All that is wanted is how many lines in the records below include the string "thin".

Top of Material provided

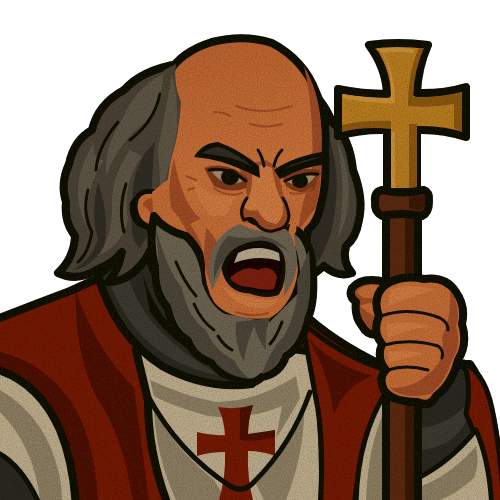
<!DOCTYPE html>
<html lang="en">
<head>
<meta charset="utf-8">
<title>Shouting priest with cross staff</title>
<style>
:root{
  --ink:#15140e;
  --skin:#c16a36;--skin-light:#cc7840;--skin-shade:#9c4c26;--skin-deep:#7c3a1e;
  --hair:#4a4236;--hair-light:#5d5444;--hair-shade:#332e26;
  --beard:#6a6250;--beard-shade:#4b4538;
  --robe:#721b11;--robe-shade:#4e120c;
  --linen:#b9a988;--linen-shade:#897b61;
  --cowl:#2b2a23;--cowl-light:#3b3a30;
  --gold:#b67a22;--gold-light:#c98f35;--gold-shade:#8a5716;
  --wood:#5a2a18;--wood-shade:#3b1b10;
  --mouth:#1c0c08;--tongue:#7a2417;
}
html,body{margin:0;background:#fff}
body{width:500px;height:500px;overflow:hidden}
svg{display:block}
.outline{stroke:var(--ink);stroke-width:8;stroke-linejoin:round;stroke-linecap:round}
.mid{stroke-width:5}
.thin{stroke-width:3}
.line{fill:none}
.ink{fill:var(--ink)}
.skin{fill:var(--skin)}.skin-light{fill:var(--skin-light)}.skin-shade{fill:var(--skin-shade)}.skin-deep{fill:var(--skin-deep)}
.hair{fill:var(--hair)}.hair-light{fill:var(--hair-light)}.hair-shade{fill:var(--hair-shade)}
.beard{fill:var(--beard)}.beard-shade{fill:var(--beard-shade)}
.robe{fill:var(--robe)}.robe-shade{fill:var(--robe-shade)}
.linen{fill:var(--linen)}.linen-shade{fill:var(--linen-shade)}
.cowl{fill:var(--cowl)}.cowl-light{fill:var(--cowl-light)}
.gold{fill:var(--gold)}.gold-light{fill:var(--gold-light)}.gold-shade{fill:var(--gold-shade)}
.wood{fill:var(--wood)}.wood-shade{fill:var(--wood-shade)}
.crease{fill:none;stroke:var(--skin-shade);stroke-width:2;stroke-linecap:round}
</style>
</head>
<body>
<svg width="500" height="500" viewBox="0 0 500 500" role="img" aria-label="Angry bearded priest shouting and holding a golden cross staff">
  <defs>
    <filter id="grain" x="0" y="0" width="500" height="500" filterUnits="userSpaceOnUse">
      <feTurbulence type="fractalNoise" baseFrequency=".8" numOctaves="2" seed="4" result="noise"/>
      <feColorMatrix in="noise" type="matrix" values="0 0 0 0 0  0 0 0 0 0  0 0 0 0 0  .7 0 0 0 -.25" result="specks"/>
      <feComposite in="specks" in2="SourceAlpha" operator="in" result="inside"/>
      <feMerge><feMergeNode in="SourceGraphic"/><feMergeNode in="inside"/></feMerge>
    </filter>
    <linearGradient id="scalp" gradientUnits="userSpaceOnUse" x1="200" y1="40" x2="260" y2="300">
      <stop offset="0" stop-color="#b86130"/><stop offset=".5" stop-color="#c66f39"/><stop offset="1" stop-color="#bd6634"/>
    </linearGradient>
  </defs>

  <g id="figure" filter="url(#grain)">
    <g id="robes">
      <path class="robe outline" d="M-8 321Q30 306 70 291L112 272L300 310Q330 340 384 366L470 364Q496 400 500 510H-8Z"/>
      <path class="robe-shade" d="M76 292Q96 350 134 388L150 510H134Q126 440 96 396Q74 350 76 292Z"/>
      <path class="robe-shade" d="M0 352Q42 362 70 400Q94 436 98 500H74Q68 436 44 404Q28 382 0 366Z"/>
      <path class="robe-shade" d="M318 340Q350 362 386 374V392Q350 430 346 500H326Q334 440 356 404Q330 380 318 340Z"/>

      <g id="left-sleeve">
        <path class="linen outline" d="M-8 368Q38 380 60 430Q74 464 76 510H-8Z"/>
        <path class="linen-shade" d="M0 390Q34 410 50 446Q62 474 62 500H40Q34 446 0 412Z"/>
        <path class="cowl outline mid" d="M-8 450Q22 462 42 510H-8Z"/>
      </g>

      <g id="tabard">
        <path class="linen outline" d="M136 350L148 400Q148 456 170 510H322Q326 440 314 352L230 340Z"/>
        <path class="linen-shade" d="M150 380Q184 396 216 402Q256 402 296 376L300 398Q288 420 276 438L282 406Q250 420 208 416Q172 406 154 396Z"/>
        <path class="linen-shade" d="M154 410Q176 450 214 480L226 500H176Q156 456 154 410Z"/>
        <path class="linen-shade" d="M304 412Q282 456 256 484L264 500H286Q304 454 304 412Z"/>
      </g>

      <path id="chest-cross" class="robe" d="M218 407Q236 410 253 405Q248 420 248 434Q262 434 275 430V456Q262 451 248 451Q247 478 253 500H219Q226 476 225 452Q210 452 197 456V432Q211 436 225 435Q224 419 218 407Z"/>
      <path class="robe-shade" d="M240 409L253 405Q248 420 248 434L275 430V437Q256 442 240 440Z"/>
      <path class="outline line mid" d="M148 396Q178 452 230 486Q243 494 254 482Q292 444 310 392"/>

      <path class="robe outline mid" d="M302 322Q312 376 318 410Q324 450 320 510H354Q360 440 386 396V370Q340 356 302 322Z"/>
      <path class="robe-shade" d="M306 336Q330 364 372 376Q346 384 334 414Q328 368 306 336Z"/>
      <path class="linen outline mid" d="M386 392Q356 440 356 510H394V392Z"/>
      <path class="linen-shade" d="M384 412Q368 446 366 500H386Z"/>
    </g>

    <g id="cowl">
      <path class="cowl outline" d="M98 276L140 238L165 296Q200 360 252 384Q206 390 162 366Q116 336 98 276Z"/>
      <path class="cowl-light" d="M111 286Q130 334 170 358Q196 372 222 376Q180 354 152 322Q132 296 128 272Z"/>
      <path class="ink" d="M143 276Q160 330 220 368Q172 344 150 312Z"/>
    </g>

    <g id="right-sleeve">
      <path class="cowl outline" d="M404 398L460 364Q482 376 490 412Q500 450 502 510H402Z"/>
      <path class="cowl-light" d="M420 428Q452 424 470 400Q472 424 448 442Q432 450 418 450Z"/>
      <path class="robe outline mid" d="M464 362Q482 372 490 400Q500 440 504 510H488Q486 456 466 414Q472 388 464 362Z"/>
      <path class="linen outline mid" d="M418 478Q450 462 476 430Q490 462 492 510H418Z"/>
      <path class="linen-shade" d="M422 486Q452 474 476 446Q480 464 474 478Q456 494 440 500H422Z"/>
    </g>

    <g id="hair">
      <path class="hair outline" d="M300 84Q322 96 332 122Q350 138 353 170Q364 198 359 220Q356 238 346 246Q342 262 352 273Q338 278 324 266L304 282L296 130Z"/>
      <path class="hair-shade" d="M322 120Q340 160 336 200Q334 236 318 262L310 270L316 170Z"/>
      <path class="hair-light" d="M337 140Q352 172 348 206Q345 226 338 238Q347 190 337 140Z"/>
      <path class="hair outline" d="M178 64Q142 70 124 90Q98 104 92 130Q74 140 69 164Q60 184 66 202Q64 222 75 236Q74 258 58 273Q78 282 96 270Q112 264 122 252Q118 272 108 282Q130 282 146 258L164 226L186 92Z"/>
      <path class="hair-light" d="M166 72Q134 88 122 120Q104 146 106 176Q120 140 146 122Q160 104 166 72Z"/>
      <path class="hair-light" d="M94 142Q76 172 78 198Q80 216 88 228Q84 188 104 160Q92 160 94 142Z"/>
      <path class="hair-light" d="M130 150Q110 178 112 210Q112 236 98 256Q124 244 128 218Q122 184 142 156Z"/>
      <path class="hair-shade" d="M170 100Q168 130 146 152Q130 176 133 206Q128 240 140 248L160 216Z"/>
      <path class="hair-shade" d="M98 182Q90 216 98 238Q92 260 72 270Q92 268 104 246Q110 218 98 182Z"/>
      <path class="outline line thin" d="M160 94Q154 122 130 140M118 122Q98 146 96 170M88 190Q82 214 92 232Q88 254 78 262M126 184Q118 210 124 232"/>
    </g>

    <g id="head">
      <path class="outline" fill="url(#scalp)" d="M168 74Q180 52 212 42Q244 34 272 43Q304 60 316 92Q328 116 325 150Q327 184 321 204Q318 222 308 230L300 320L220 350L160 270L150 226Q132 224 134 204Q140 192 158 200Q166 160 173 132Q178 100 168 74Z"/>
      <path class="hair" d="M164 70L176 64Q173 84 181 102Q179 134 172 156Q165 184 166 230L150 216L154 150Z"/>
      <path class="hair-light" d="M172 74Q166 110 158 148L161 196Q172 158 177 130Q179 100 172 74Z"/>
      <g id="ear">
        <path class="skin outline mid" d="M156 192Q136 188 135 206Q136 226 156 228Z"/>
        <path class="skin-shade" d="M154 198Q143 198 143 206Q150 208 154 222Z"/>
      </g>
      <path class="skin" d="M152 192L172 176L184 240L154 228Z"/>
      <path class="skin-shade" d="M174 158Q166 190 172 210Q186 222 194 254L212 286L206 252Q196 238 200 218Q182 204 174 158Z"/>
      <path class="skin-shade" d="M304 66Q319 92 321 124Q324 176 316 208Q304 222 298 232Q302 198 311 182Q316 120 304 66Z"/>
      <path class="skin-light" d="M192 176Q206 200 236 196L222 222Q200 214 192 176Z"/>
      <path class="crease" d="M236 106Q262 116 292 106M250 124Q266 129 282 124M214 112Q224 112 230 116"/>
    </g>

    <g id="beard">
      <path class="beard outline" d="M154 216Q164 230 186 236Q204 252 206 282Q214 304 226 310L268 318L296 290Q298 250 284 236L290 228Q308 232 312 262Q316 300 308 318Q303 346 286 356Q280 374 262 377Q250 388 240 378Q222 378 212 362Q194 358 188 340Q172 332 168 308Q154 292 156 270Q148 244 154 216Z"/>
      <path class="beard-shade" d="M156 228Q166 268 182 288Q188 318 206 330Q214 350 234 360Q240 372 250 379Q224 376 214 360Q198 354 191 338Q176 328 171 306Q158 288 159 268Z"/>
      <path class="beard-shade" d="M309 250Q313 300 305 316Q300 342 283 352Q276 370 262 374Q270 350 284 336Q300 306 297 280Z"/>
      <path class="beard-shade" d="M236 322Q234 344 244 362Q246 344 254 326Q258 340 266 350Q264 334 270 318Z"/>
      <path class="outline line thin" stroke-width="2" d="M176 262Q184 282 196 296M194 304Q202 322 214 330M218 336Q224 346 232 350M282 322Q276 338 270 344"/>
    </g>

    <g id="mouth">
      <path class="skin" d="M190 224Q204 214 226 216L216 250L220 286Q228 304 250 306L278 300L284 250L292 216Q300 226 294 236L298 270Q294 304 270 318Q230 322 214 302Q204 286 205 262Q202 240 190 224Z"/>
      <path class="skin-shade" d="M206 228Q214 234 218 246Q208 268 214 290Q204 274 204 250Z"/>
      <path class="beard" d="M240 224Q222 230 212 250Q206 268 212 290L226 262Q238 244 262 242Q280 244 286 260L284 296Q300 276 296 252Q292 232 284 228Q262 236 240 224Z"/>
      <path class="beard-shade" d="M228 236Q250 240 262 236Q280 240 289 252Q276 242 260 242Q238 242 224 260Q218 268 214 280Q212 252 228 236Z"/>
      <path class="outline mid" fill="var(--mouth)" d="M224 268Q230 246 260 243Q280 244 283 262Q284 282 277 293Q266 297 250 291Q228 290 224 268Z"/>
      <path fill="#b3a588" d="M238 253Q258 243 279 253L280 261Q258 254 234 263Z"/>
      <path fill="var(--tongue)" d="M230 278Q244 264 258 270Q272 264 277 277L274 289Q264 291 250 287Q236 287 230 278Z"/>
      <path class="skin-light" d="M222 285Q236 296 252 297Q266 302 279 298Q274 309 256 308Q232 305 222 285Z"/>
      <path class="crease" d="M236 312Q252 318 268 313"/>
    </g>

    <g id="nose">
      <path class="skin-shade" d="M238 166Q246 182 247 196Q236 210 242 222Q256 222 266 233Q280 236 288 225Q291 212 284 200L278 168L266 160Z"/>
      <path class="skin-light" d="M252 168Q260 162 272 168Q274 186 283 204Q285 218 276 224Q262 222 258 210Q246 212 244 206Q254 192 252 168Z"/>
      <path class="outline line thin" d="M247 198Q238 210 244 220Q252 216 258 226Q268 234 276 230Q288 228 289 216Q288 206 283 198"/>
      <path class="ink" d="M246 218Q254 214 260 226Q250 226 246 218ZM280 229L288 222L286 229Z"/>
    </g>

    <g id="eyes">
      <path class="skin-deep" d="M204 168Q226 160 248 178L246 188Q230 194 214 186Z"/>
      <path class="skin-deep" d="M282 176Q298 166 320 170L314 190Q298 196 286 186Z"/>
      <path fill="#a58a66" d="M212 172Q228 168 243 181Q226 190 212 172Z"/>
      <path fill="#a58a66" d="M286 181Q300 172 315 176Q306 192 286 181Z"/>
      <ellipse class="ink" cx="230" cy="177" rx="9" ry="8"/>
      <ellipse class="ink" cx="300" cy="181" rx="8" ry="7"/>
      <path class="outline line thin" d="M209 170Q228 166 246 181M285 181Q302 172 318 174"/>
      <path class="crease" d="M214 188Q228 198 242 193M290 193Q302 196 312 188M196 180L186 176M194 188L188 190"/>
      <path class="ink" d="M194 157Q202 143 218 142Q240 150 259 166L260 178Q240 168 222 162Q208 158 194 157Z"/>
      <path class="ink" d="M274 170Q294 156 327 151L328 164Q304 166 280 179Z"/>
      <path class="hair-shade" d="M202 153Q212 146 220 147Q238 154 253 167Q236 158 220 156ZM284 169Q302 159 322 157Q300 163 284 169Z"/>
      <path class="outline line thin" d="M264 166Q262 156 258 150M274 166Q276 156 282 150"/>
    </g>
  </g>

  <g id="cross-staff" filter="url(#grain)">
    <path class="wood outline" d="M386 206H418V510H386Z"/>
    <path class="wood-shade" d="M405 210H414V500H405Z"/>
    <path class="gold outline" d="M369 45Q398 41 428 45Q418 68 417 93Q442 94 466 87V137Q442 129 417 130V192H387V130Q362 129 338 136V89Q362 94 387 94Q386 68 369 45Z"/>
    <path class="gold-shade" d="M419 48L424 48Q414 70 413 97Q440 98 462 92V132L454 128V104Q430 108 408 106Q408 72 419 48Z"/>
    <path class="gold-shade" d="M409 124H417V190H409ZM342 125Q364 120 391 121V129Q364 126 342 132Z"/>
    <path class="gold-light" d="M375 49Q396 46 414 49L413 53Q396 51 383 53Q392 72 391 98Q366 98 343 94V98Q370 104 395 103Q395 72 383 53ZM391 132H395V188H391Z"/>
    <path class="wood outline" d="M382 190Q401 195 424 190Q430 192 429 202Q429 213 422 216Q402 212 382 216Q374 212 375 202Q374 192 382 190Z"/>
    <path class="wood-shade" d="M409 197L424 195Q427 204 421 211L409 208Z"/>
  </g>

  <g id="fist" filter="url(#grain)">
    <path class="skin-shade outline" d="M386 282Q362 276 352 288Q348 296 356 302Q354 316 362 326Q368 338 384 334Z"/>
    <path class="skin" d="M382 286Q366 282 357 291Q360 300 374 298ZM360 306Q372 300 380 306L378 318Q366 312 360 306Z"/>
    <path class="skin outline" d="M384 286Q400 274 424 279Q446 276 456 292Q466 306 462 324Q468 344 458 360Q452 384 436 396Q430 408 418 402Q392 402 384 390Q378 378 386 370Q376 358 382 344Q372 332 379 316Q372 298 384 286Z"/>
    <path class="skin-shade" d="M450 290Q462 308 456 326Q462 346 452 360Q444 384 430 394Q404 400 390 388Q414 388 428 374Q446 362 442 338Q452 316 450 290Z"/>
    <path class="skin-light" d="M390 290Q412 282 434 290Q412 296 388 306ZM386 324Q410 320 430 326Q408 330 388 338ZM388 352Q406 348 424 354Q406 358 390 363Z"/>
    <path class="outline line thin" d="M381 316Q410 306 440 318M384 345Q410 338 438 346M388 370Q406 364 428 370M440 318Q448 322 448 330M438 346Q444 350 442 358"/>
  </g>
</svg>
</body>
</html>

Bottom of Material provided

Result of the task >> 7